According to the World Health Organization’s estimates, one third of the world’s population is overweight or obese. This staggering statistic points to the need to address a problem which is now going beyond just the United States.
Michael Pollan is an author, journalist, activist, and professor of journalism at UC Berkley who has written six books, all addressing, in his opinion, how our relationship with what we eat is broken. He states, “Instead of food, we are consuming “edible food-like substances” – no longer the products of nature but of food science.” His advice is solid: Eat real food – vegetables, fruits, whole grains, fish, and meat. Pollan offers 7 Rules for Eating that are good solid rules to live and eat healthfully by.

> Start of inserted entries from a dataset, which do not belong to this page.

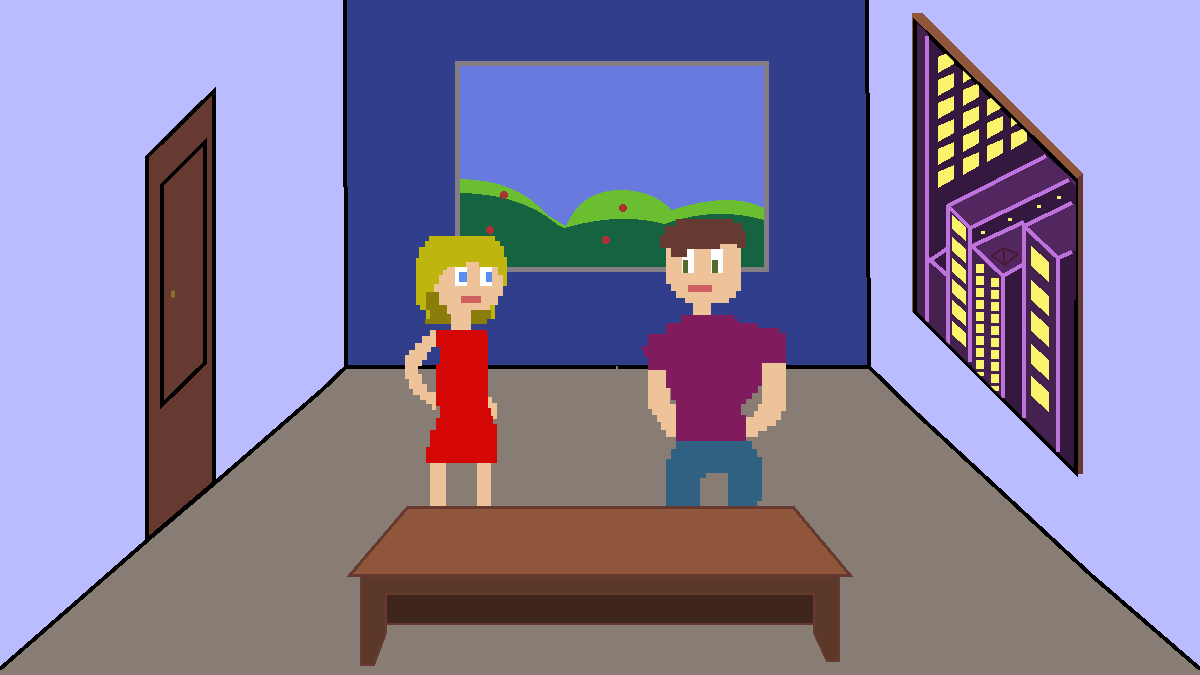
<!DOCTYPE html>
<html lang="en">
<head>
<meta charset="utf-8">
<title>Two people in an office</title>
<style>
:root{--wall:#bbbbff;--back:#313e8b;--floor:#877d75;--ink:#000;--door:#663931;--frame:#847e87;--sky:#697ade;--leaf:#6abe30;--forest:#166341;--apple:#ac3232;--skin:#eec39a;--blonde:#beb50e;--blonde-dark:#8a7c08;--dress:#d40606;--lips:#d06060;--brown:#663931;--shirt:#801c5e;--jeans:#306082;--wood:#8f563b;--wood-side:#5c3829;--wood-dark:#3f261c;--night:#351840;--tower:#45214f;--roof:#52275f;--neon:#bd72dc;--lamp:#fbf36b}
html,body{margin:0;width:1200px;height:675px;overflow:hidden;background:var(--wall)}
svg{display:block}
.outline{fill:none;stroke:var(--ink);stroke-width:4}
.skin{fill:var(--skin)}
.neon{fill:none;stroke:var(--neon);stroke-width:4}
.lamp{fill:var(--lamp)}
.apple{fill:var(--apple)}
.white{fill:#fff}
.lips{fill:var(--lips)}
</style>
</head>
<body>
<svg width="1200" height="675" viewBox="0 0 1200 675" shape-rendering="crispEdges" role="img" aria-label="A woman and a man stand behind a wooden desk in a blue office">
<defs>
<clipPath id="pane"><polygon points="917,22 1076,178 1076,472 917,312"/></clipPath>
<clipPath id="landscape"><rect x="460" y="66" width="304" height="201"/></clipPath>
<clipPath id="tower-face"><polygon points="932,40 1032,138 938,194 932,194"/></clipPath>
<polygon id="lit" points="0,7 16,0 16,14 0,23"/>
<g id="lit-column"><use href="#lit" y="0"/><use href="#lit" y="23"/><use href="#lit" y="46"/><use href="#lit" y="69"/><use href="#lit" y="92"/><use href="#lit" y="115"/></g>
<polygon id="slot" points="0,0 14,12 14,26 0,14"/>
<polygon id="slot-wide" points="0,0 18,16 18,36 0,20"/>
</defs>

<g id="room">
<rect width="1200" height="675" fill="var(--wall)"/>
<polygon points="345,0 867,0 868,367 346,367" fill="var(--back)"/>
<polygon points="346,367 869,367 915,412 1091,575 1200,669 1200,675 0,675 0,669 150,538 216,482 322,390" fill="var(--floor)"/>
<path class="outline" d="M345 0L346 367H869L867 0M346 367L322 390L216 482L150 538L0 669M869 367L915 412L1091 575L1200 669"/>
<rect x="616" y="366" width="2" height="3" fill="var(--floor)"/>
</g>

<g id="door">
<polygon points="147,157 214,91 214,483 147,540" fill="var(--door)" stroke="var(--ink)" stroke-width="4"/>
<polygon class="outline" points="162,185 205,142 205,363 162,405"/>
<ellipse cx="173" cy="294" rx="2.5" ry="4" fill="#8a6f30"/>
</g>

<g id="landscape-painting">
<rect x="455" y="61" width="314" height="211" fill="var(--frame)"/>
<g clip-path="url(#landscape)">
<rect x="460" y="66" width="304" height="201" fill="var(--sky)"/>
<path d="M460 179Q518 180 546 214L566 226Q581 190 621 190Q652 190 672 210Q730 191 764 208V267H460Z" fill="var(--leaf)"/>
<path d="M546 214L561 223Q563 226 566 219L580 202L540 204Z" fill="var(--sky)"/>
<path d="M460 193Q522 194 558 225L564 228Q620 212 664 224Q715 206 764 220V267H460Z" fill="var(--forest)"/>
</g>
<circle class="apple" cx="504" cy="195" r="4"/><circle class="apple" cx="490" cy="230" r="4"/><circle class="apple" cx="623" cy="208" r="4"/><circle class="apple" cx="606" cy="240" r="4"/>
</g>

<g id="city-window">
<polygon points="912,13 922,13 1083,174 1083,474 1075,474 912,312" fill="var(--wood)"/>
<polygon points="1076,179 1083,174 1083,474 1076,474" fill="var(--brown)"/>
<polygon points="915,22 1076,180 1076,473 915,312" fill="var(--night)" stroke="var(--ink)" stroke-width="4"/>
<g clip-path="url(#pane)">
<polygon points="917,22 928,34 928,322 917,312" fill="var(--tower)"/>
<g clip-path="url(#tower-face)" class="lamp">
<use href="#lit-column" x="938" y="50"/><use href="#lit-column" x="963" y="37"/><use href="#lit-column" x="987" y="24"/><use href="#lit-column" x="1011" y="12"/>
</g>
<polygon points="948,206 1046,156 1076,182 1076,250 970,250" fill="var(--roof)"/>
<polygon points="970,229 1069,180 1076,186 1076,300 970,350" fill="var(--night)"/>
<polygon points="948,206 970,228 970,370 948,345" fill="var(--tower)"/>
<polygon points="928,258 948,276 948,345 928,325" fill="var(--tower)"/>
<polygon points="972,246 1024,222 1024,264 1003,276" fill="var(--roof)"/>
<polygon points="972,246 1003,276 1003,400 972,368" fill="var(--tower)"/>
<polygon points="1003,276 1024,264 1024,418 1003,396" fill="var(--night)"/>
<polygon points="1024,226 1072,203 1076,205 1076,250 1058,258" fill="var(--roof)"/>
<polygon points="1024,226 1058,258 1058,452 1024,418" fill="var(--tower)"/>
<path class="neon" d="M927 36V322M928 258L948 276M928 262L948 248M948 345V206L1046 156M948 206L970 228L1069 180M970 228V362M972 246L1003 276L1024 264M972 246L1024 222M1003 276V398M1024 418V226L1072 203M1024 226L1058 258L1072 252M1058 258V452"/>
<path d="M992 256L1003 248L1018 254L1005 265ZM1003 248L1005 265" fill="none" stroke="#4c1730" stroke-width="2"/>
<g class="lamp">
<use href="#slot" x="952" y="215"/><use href="#slot" x="952" y="237"/><use href="#slot" x="952" y="258"/><use href="#slot" x="952" y="279"/><use href="#slot" x="952" y="300"/><use href="#slot" x="952" y="321"/>
<use href="#slot-wide" x="1031" y="246"/><use href="#slot-wide" x="1031" y="280"/><use href="#slot-wide" x="1031" y="311"/><use href="#slot-wide" x="1031" y="344"/><use href="#slot-wide" x="1031" y="376"/>
<rect x="981" y="231" width="4" height="3"/><rect x="1008" y="218" width="4" height="3"/><rect x="1037" y="205" width="4" height="3"/><rect x="1057" y="196" width="4" height="3"/>
</g>
<path d="M980 264V376M995 278V391" stroke="var(--lamp)" stroke-width="8" stroke-dasharray="9 3"/>
</g>
</g>

<g id="woman">
<path fill="var(--blonde)" d="M429 236H495V241H500V246H504V257H507V286H503V296H495V319H426V310H420V305H416V258H419V247H425V241H429Z"/>
<path fill="var(--blonde-dark)" d="M426 292H451V310H491V319H487V324H425V319H430V310H426Z"/>
<path class="skin" d="M443 262H492V267H498V275H503V296H498V305H490V310H471V330H451V314H447V305H439V292H434V284H439V275H443Z"/>
<path fill="var(--blonde)" d="M439 261H466V267H447V270H439ZM479 261H499V267H479Z"/>
<rect class="white" x="455" y="267" width="12" height="19"/><rect x="459" y="272" width="8" height="10" fill="#5b8dee"/>
<rect class="white" x="480" y="267" width="12" height="19"/><rect x="486" y="272" width="6" height="10" fill="#5b8dee"/>
<rect class="lips" x="461" y="296" width="20" height="7"/>
<path class="skin" d="M430 330H436V347H431V352H427V360H422V366H418V374H422V384H427V392H436V410H432V404H426V400H420V395H413V389H409V379H405V355H409V350H415V343H422V336H430Z"/>
<path class="skin" d="M487 397H492V403H497V419H493V424H487Z"/>
<rect class="skin" x="430" y="463" width="16" height="44"/><rect class="skin" x="477" y="463" width="14" height="44"/>
<path fill="var(--dress)" d="M436 330H487V335H488V408H491V416H493V424H497V463H426V447H430V430H436V418H440V406H436V364H440V347H436Z"/>
</g>

<g id="man">
<path class="skin" d="M666 240H741V291H736V298H729V303H711V316H693V303H685V298H676V291H671V284H666Z"/>
<path fill="var(--brown)" d="M676 219H733V223H742V231H746V248H737V244H720V249H716V253H711V249H692V253H687V257H671V248H660V235H665V226H676Z"/>
<path class="white" d="M687 249H694V273H682V257H687ZM711 249H723V273H711Z"/>
<path fill="#546b2b" d="M683 260H688V273H683ZM712 260H718V273H712Z"/>
<rect class="lips" x="688" y="285" width="24" height="7"/>
<path class="skin" d="M648 368H666V388H670V404H676V437H666V430H661V422H657V415H652V409H648Z"/>
<path class="skin" d="M762 362H786V411H781V420H776V426H767V431H758V437H746V417H754V411H758V404H762Z"/>
<path fill="var(--jeans)" d="M676 441H752V449H757V457H762V501H757V507H728V473H706V478H700V507H666V459H671V449H676Z"/>
<path fill="var(--shirt)" d="M681 315H734V319H738V323H758V328H779V333H786V363H762V386H758V393H752V399H746V404H741V415H746V441H676V400H671V388H666V370H648V357H644V351H642V346H648V334H666V323H681Z"/>
</g>

<g id="desk" stroke="var(--brown)">
<rect x="384" y="594" width="432" height="30" fill="var(--wood-dark)" stroke-width="2"/>
<polygon points="361,575 839,575 839,661 827,661 814,633 814,594 386,594 386,633 374,665 361,665" fill="var(--wood-side)" stroke-width="2"/>
<polygon points="408,507 793,507 850,575 350,575" fill="var(--wood)" stroke-width="3"/>
</g>
</svg>
</body>
</html>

- Don’t eat anything previous generations would not recognize as food. Would they recognize a portable yogurt tube or a toaster pastry?
- Don’t eat anything with more than five ingredients, or ingredients you cannot pronounce.
- Shop the perimeter of the store where real, basic food tends to be. Think about it…these foods are near the loading docks where it can be replaced frequently by fresh foods when it goes bad.
- Don’t eat anything that will not eventually rot. It should be a bit disconcerting that foods like Twinkies never go bad. Can something like that really be considered “food”?
- Leave the table when you are no longer hungry, not when you are full. Stop eating before realizing and regretting that you “ate too much.”
- Eat around a table, not a TV. Eat at regular meal times. Eat and only eat. Take time during a busy day to eat/refuel.
- Don’t buy food where you buy gas. Most foods there are not “foods of nature but of food science.”
This advice is simple, understandable, and not made harder than it has to be as is the case with a lot of nutrition information. These rules are simple. The hard part is changing lifestyle habits in a culture of too much food eaten too often. That is where one’s readiness to change becomes key. We should all remember that good health trumps good food.
Fran Matteson, MS,RD